Task instructions ::
Please restate the entries verbatim. The copy should hold no pictures.

[Record excerpts]

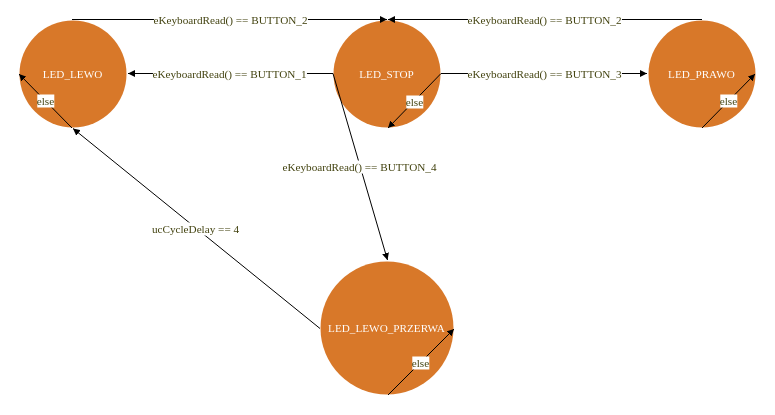
<!DOCTYPE html>
<html lang="pl">
<head>
<meta charset="utf-8">
<title>LED state diagram</title>
<style>
:root {
  --paper: #ffffff;
  --state: #d87829;
  --state-text: #ffffff;
  --edge: #000000;
  --label: #42420f;
}
* { box-sizing: border-box; }
body { margin: 0; background: var(--paper); overflow: hidden; }
.diagram {
  position: relative;
  width: 775px;
  height: 415px;
  overflow: hidden;
  background: var(--paper);
  font: 11.2px/13px "Liberation Serif", "Times New Roman", serif;
}
.state, .label {
  position: absolute;
  left: var(--x);
  top: var(--y);
  transform: translate(-50%, -50%);
  white-space: nowrap;
}
.state {
  display: flex;
  align-items: center;
  justify-content: center;
  width: 107px;
  height: 107px;
  border-radius: 50%;
  background: var(--state);
  color: var(--state-text);
}
.state.large { width: 133px; height: 133px; }
.transitions { position: absolute; left: 0; top: 0; }
.transitions line { stroke: var(--edge); stroke-width: 1; marker-end: url(#arrow); }
.transitions marker polygon { fill: var(--edge); }
.label { background: var(--paper); color: var(--label); }
</style>
</head>
<body>
<main class="diagram">
  <div class="state" style="--x:72.5px;--y:73.5px">LED_LEWO</div>
  <div class="state" style="--x:386.5px;--y:73.5px">LED_STOP</div>
  <div class="state" style="--x:701.5px;--y:73.5px">LED_PRAWO</div>
  <div class="state large" style="--x:386.5px;--y:327.5px">LED_LEWO_PRZERWA</div>

  <svg class="transitions" width="775" height="415" viewBox="0 0 775 415" aria-hidden="true">
    <defs>
      <marker id="arrow" markerUnits="userSpaceOnUse" markerWidth="7" markerHeight="7" refX="7" refY="3.5" orient="auto">
        <polygon points="0,0 7,3.5 0,7"/>
      </marker>
    </defs>
    <line x1="72" y1="19.5" x2="387" y2="19.5"/>
    <line x1="702" y1="19.5" x2="388" y2="19.5"/>
    <line x1="333" y1="73.5" x2="128" y2="73.5"/>
    <line x1="441" y1="73.5" x2="647" y2="73.5"/>
    <line x1="333" y1="73.5" x2="387.5" y2="260"/>
    <line x1="320" y1="328.5" x2="73" y2="128.5"/>
    <line x1="72" y1="128" x2="19" y2="74"/>
    <line x1="441" y1="73.5" x2="388" y2="128"/>
    <line x1="702" y1="128" x2="755" y2="74"/>
    <line x1="388" y1="395" x2="454" y2="329"/>
  </svg>

  <span class="label" style="--x:230.5px;--y:19.5px">eKeyboardRead() == BUTTON_2</span>
  <span class="label" style="--x:544.5px;--y:19.5px">eKeyboardRead() == BUTTON_2</span>
  <span class="label" style="--x:229.5px;--y:73.5px">eKeyboardRead() == BUTTON_1</span>
  <span class="label" style="--x:544.5px;--y:73.5px">eKeyboardRead() == BUTTON_3</span>
  <span class="label" style="--x:359.5px;--y:166.5px">eKeyboardRead() == BUTTON_4</span>
  <span class="label" style="--x:195.5px;--y:228.5px">ucCycleDelay == 4</span>
  <span class="label" style="--x:45.5px;--y:100.5px">else</span>
  <span class="label" style="--x:414.5px;--y:101.5px">else</span>
  <span class="label" style="--x:728.5px;--y:100.5px">else</span>
  <span class="label" style="--x:420.5px;--y:362.5px">else</span>
</main>
</body>
</html>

[/Record excerpts]

Response to the task ::
<!DOCTYPE html>
<html lang="pl">
<head>
<meta charset="utf-8">
<title>LED state diagram</title>
<style>
:root {
  --paper: #ffffff;
  --state: #d87829;
  --state-text: #ffffff;
  --edge: #000000;
  --label: #42420f;
}
* { box-sizing: border-box; }
body { margin: 0; background: var(--paper); overflow: hidden; }
.diagram {
  position: relative;
  width: 775px;
  height: 415px;
  overflow: hidden;
  background: var(--paper);
  font: 11.2px/13px "Liberation Serif", "Times New Roman", serif;
}
.state, .label {
  position: absolute;
  left: var(--x);
  top: var(--y);
  transform: translate(-50%, -50%);
  white-space: nowrap;
}
.state {
  display: flex;
  align-items: center;
  justify-content: center;
  width: 107px;
  height: 107px;
  border-radius: 50%;
  background: var(--state);
  color: var(--state-text);
}
.state.large { width: 133px; height: 133px; }
.transitions { position: absolute; left: 0; top: 0; }
.transitions line { stroke: var(--edge); stroke-width: 1; marker-end: url(#arrow); }
.transitions marker polygon { fill: var(--edge); }
.label { background: var(--paper); color: var(--label); }
</style>
</head>
<body>
<main class="diagram">
  <div class="state" style="--x:72.5px;--y:73.5px">LED_LEWO</div>
  <div class="state" style="--x:386.5px;--y:73.5px">LED_STOP</div>
  <div class="state" style="--x:701.5px;--y:73.5px">LED_PRAWO</div>
  <div class="state large" style="--x:386.5px;--y:327.5px">LED_LEWO_PRZERWA</div>

  <svg class="transitions" width="775" height="415" viewBox="0 0 775 415" aria-hidden="true">
    <defs>
      <marker id="arrow" markerUnits="userSpaceOnUse" markerWidth="7" markerHeight="7" refX="7" refY="3.5" orient="auto">
        <polygon points="0,0 7,3.5 0,7"/>
      </marker>
    </defs>
    <line x1="72" y1="19.5" x2="387" y2="19.5"/>
    <line x1="702" y1="19.5" x2="388" y2="19.5"/>
    <line x1="333" y1="73.5" x2="128" y2="73.5"/>
    <line x1="441" y1="73.5" x2="647" y2="73.5"/>
    <line x1="333" y1="73.5" x2="387.5" y2="260"/>
    <line x1="320" y1="328.5" x2="73" y2="128.5"/>
    <line x1="72" y1="128" x2="19" y2="74"/>
    <line x1="441" y1="73.5" x2="388" y2="128"/>
    <line x1="702" y1="128" x2="755" y2="74"/>
    <line x1="388" y1="395" x2="454" y2="329"/>
  </svg>

  <span class="label" style="--x:230.5px;--y:19.5px">eKeyboardRead() == BUTTON_2</span>
  <span class="label" style="--x:544.5px;--y:19.5px">eKeyboardRead() == BUTTON_2</span>
  <span class="label" style="--x:229.5px;--y:73.5px">eKeyboardRead() == BUTTON_1</span>
  <span class="label" style="--x:544.5px;--y:73.5px">eKeyboardRead() == BUTTON_3</span>
  <span class="label" style="--x:359.5px;--y:166.5px">eKeyboardRead() == BUTTON_4</span>
  <span class="label" style="--x:195.5px;--y:228.5px">ucCycleDelay == 4</span>
  <span class="label" style="--x:45.5px;--y:100.5px">else</span>
  <span class="label" style="--x:414.5px;--y:101.5px">else</span>
  <span class="label" style="--x:728.5px;--y:100.5px">else</span>
  <span class="label" style="--x:420.5px;--y:362.5px">else</span>
</main>
</body>
</html>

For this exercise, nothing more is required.